|PET scan of the human brain
Heatmaps use colors to measure levels or locations of activity. The heatmaps here are our attempt to represent the way Faulkner's imagination inhabits different parts of Yoknapatawpha in different texts and at different points in his career, according to the color scheme below. The "cooler" colors on the left (violet, blue) indicate the least activity; the "hotter" ones to the right (yellow, orange) indicate the most:
For example, the heatmap of "Mule in the Yard" (below) tells us that this short story takes place on the west side of Jefferson, and that the narrative's central site is on the edge of town near the railroad tracks – Mannie Hait's backyard, as you could learn by going to the story's DY homepage.

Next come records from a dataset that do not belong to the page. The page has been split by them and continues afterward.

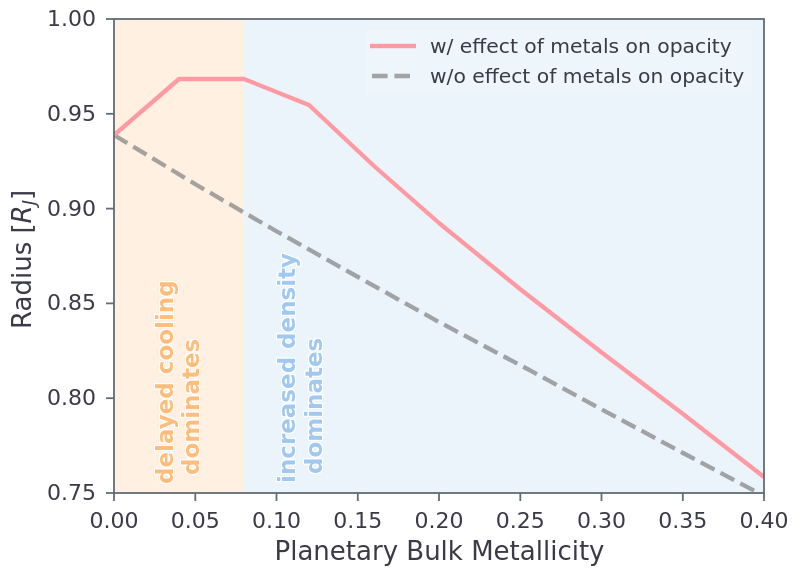
<!DOCTYPE html>
<html lang="en">
<head>
<meta charset="utf-8">
<title>Radius against planetary bulk metallicity</title>
<style>
:root {
  --paper: #ffffff;
  --ink: #3b3b47;
  --axis: #626c76;
  --cooling-zone: #fff0e2;
  --density-zone: #ebf3fb;
  --cooling-text: #ffbd7c;
  --density-text: #a1c9ef;
  --legend-fill: #eef5fb;
  --with-metals: #ff9aa3;
  --without-metals: #808080;
}
* { box-sizing: border-box; margin: 0; padding: 0; }
html, body { width: 800px; height: 577px; overflow: hidden; background: var(--paper); }
.chart {
  position: relative;
  width: 800px;
  height: 577px;
  overflow: hidden;
  color: var(--ink);
  font-family: "DejaVu Sans", sans-serif;
  white-space: nowrap;
}
.plot { position: absolute; inset: 0; display: block; }
.series { fill: none; stroke-width: 4.3; stroke-linejoin: round; }
.with { stroke: var(--with-metals); }
.without { stroke: var(--without-metals); stroke-opacity: .7; stroke-dasharray: 15.6 6.8; }
.frame { fill: none; stroke: var(--axis); stroke-width: 1.8; }

.ticks { position: absolute; display: flex; justify-content: space-between; list-style: none; font-size: 22px; line-height: 26px; }
.ticks-x { left: 89px; top: 508px; width: 700px; }
.ticks-x li { width: 50px; text-align: center; }
.ticks-y { left: 40px; top: 6px; width: 56px; height: 500px; flex-direction: column; text-align: right; }

.title-x { position: absolute; left: 0; top: 536px; width: 879px; text-align: center; font-size: 26px; line-height: 30px; }
.upright { position: absolute; transform: rotate(-90deg); transform-origin: 0 0; }
.title-y { left: 7px; top: 329px; font-size: 26px; line-height: 30px; }
.title-y sub { position: relative; top: 4px; font-size: 18px; line-height: 0; vertical-align: baseline; }

.zone-label {
  font-size: 23px;
  line-height: 24px;
  font-weight: 700;
  text-shadow: 1px 0 var(--paper), -1px 0 var(--paper), 0 1px var(--paper), 0 -1px var(--paper), 1px 1px var(--paper), -1px -1px var(--paper), 1px -1px var(--paper), -1px 1px var(--paper);
}
.cooling { color: var(--cooling-text); }
.density { color: var(--density-text); }

.legend {
  position: absolute;
  left: 365px;
  top: 30px;
  width: 387px;
  height: 65px;
  padding: 1px 5px 0;
  border-radius: 4px;
  background: var(--legend-fill);
  list-style: none;
  font-size: 20.3px;
  line-height: 30px;
}
.legend li { display: flex; align-items: center; gap: 14px; height: 30px; }
.legend svg { flex: none; display: block; }
</style>
</head>
<body>
<main class="chart">
  <svg class="plot" width="800" height="577" viewBox="0 0 800 577" role="img" aria-label="Line chart of radius against planetary bulk metallicity">
    <defs>
      <clipPath id="plot-area"><rect x="114" y="19" width="650" height="474"/></clipPath>
      <path id="tick-x" d="M0 493v8"/>
      <path id="tick-y" d="M106 0h8"/>
    </defs>
    <rect x="114" y="19" width="131" height="474" fill="var(--cooling-zone)"/>
    <rect x="244" y="19" width="520" height="474" fill="var(--density-zone)"/>
    <g clip-path="url(#plot-area)">
      <polyline class="series without" points="114,135 195,184 276,231 358,277 439,322 520,365 601,409 683,453 764,496"/>
      <polyline class="series with" points="114,135 179,79 244,79 309,105 358,151 374,166 439,223 520,289 601,352 683,414 764,477"/>
    </g>
    <g class="frame">
      <rect x="114" y="19" width="650" height="474"/>
      <use href="#tick-x" x="114"/>
      <use href="#tick-x" x="195.3"/>
      <use href="#tick-x" x="276.5"/>
      <use href="#tick-x" x="357.8"/>
      <use href="#tick-x" x="439"/>
      <use href="#tick-x" x="520.3"/>
      <use href="#tick-x" x="601.5"/>
      <use href="#tick-x" x="682.8"/>
      <use href="#tick-x" x="764"/>
      <use href="#tick-y" y="19"/>
      <use href="#tick-y" y="113.8"/>
      <use href="#tick-y" y="208.6"/>
      <use href="#tick-y" y="303.4"/>
      <use href="#tick-y" y="398.2"/>
      <use href="#tick-y" y="493"/>
    </g>
  </svg>

  <ul class="ticks ticks-y">
    <li>1.00</li><li>0.95</li><li>0.90</li><li>0.85</li><li>0.80</li><li>0.75</li>
  </ul>
  <ul class="ticks ticks-x">
    <li>0.00</li><li>0.05</li><li>0.10</li><li>0.15</li><li>0.20</li><li>0.25</li><li>0.30</li><li>0.35</li><li>0.40</li>
  </ul>

  <p class="title-x">Planetary Bulk Metallicity</p>
  <p class="title-y upright">Radius [<i>R<sub>J</sub></i>]</p>

  <p class="zone-label cooling upright" style="left:153px;top:484px">delayed cooling</p>
  <p class="zone-label cooling upright" style="left:179px;top:475px">dominates</p>
  <p class="zone-label density upright" style="left:275px;top:483px">increased density</p>
  <p class="zone-label density upright" style="left:302px;top:474px">dominates</p>

  <ul class="legend">
    <li>
      <svg width="46" height="6" viewBox="0 0 46 6" aria-hidden="true"><line class="series with" x1="0" y1="3" x2="46" y2="3"/></svg>
      <span>w/ effect of metals on opacity</span>
    </li>
    <li>
      <svg width="46" height="6" viewBox="0 0 46 6" aria-hidden="true"><line class="series without" x1="2" y1="3" x2="44" y2="3"/></svg>
      <span>w/o effect of metals on opacity</span>
    </li>
  </ul>
</main>
</body>
</html>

It has to be clearly noted that our maps are approximations rather than precise measurements of the way Faulkner's imagination inhabits the various places in his mythical county. In many cases the project's editors had to rely on their own scholarly judgment to decide where to locate a specific setting (as acknowledged in the "Authority" data field for each Location). And the color of any particular site on the heatmaps was determined by an algorithm we designed not just to reflect the text as accurately as possible but also to produce a display that was visually legible. For those who are interested in the details: the algorithm multiplied each Event at a particular setting by 20, and the number of pages of each of those Events by 10; those totals were added to a standard base number and the resulting number determined "imaginative intensity," i.e. the color that would be assigned the Location on the map. The "base number" was needed to make each Event visible. The map of Light in August below is a good example of what our heatmaps do and don't reflect about the texts. There are over 500 Events in the database for this novel. Without the multipliers and base number, Locations with only one or a very few Events would be too faint to register at all. So the Light in August heatmap slightly exaggerates the amount of activity in places like Winterborne's Farm and the Country Church. But we felt it was important to represent all the parts of the county that Faulkner imaginatively inhabited while writing the novel, and the "hotter" colors do indicate which places occupied the most of his attention.
One other point to keep in mind is that, in order to display texts on one screen, our maps often rely on insets. So on the Light in August map, the "McEacherns'" inset is not in the northern part of Yoknapatawpha, but somewhere still further north, perhaps even in Tennessee. In some cases, almost all or all of a Yoknapatawpha fiction occurs outside the county boundaries – as is true of "Race at Morning" below, where the oval inset represents the hunting ground in "The Delta" some two hundred miles west of Yoknapatawpha.
You can access the heatmaps via the links at top of page, where they can be viewed in chronological order in the various categories listed in the menu. The second set of maps – Jefferson, Southeast Quadrant, and so on – were selected on the basis of where the "hottest" part of the display is located. Using the control buttons below each map, you can either play an entire set or advance through the maps one at a time. The title and date of each publication are displayed on the map, and the timeline below the map indicates each text's chronological position in Faulkner's career between 1929 and 1962. The perpendicular line is red for the text on display (so you can see that "Race at Morning" is one of Faulkner's late texts); the red line turns purple when you move to the next text in the sequence.
To connect a specific heatmap with the identifiable Locations in that story, you have to visit that story's homepage. The map sequences viewable here are intended to allow you to look for patterns across the course of Faulkner's career. With these maps you can discover, for example, which texts are centered in Jefferson, or note when Faulkner moves the center of a text north or south of Jefferson, or even entirely outside the county. It's ultimately up to you to decide what these patterns can reveal about the relationship between the various regions of Yoknapatawpha, the habits of Faulkner's imagination or the changing preoccupations of his career.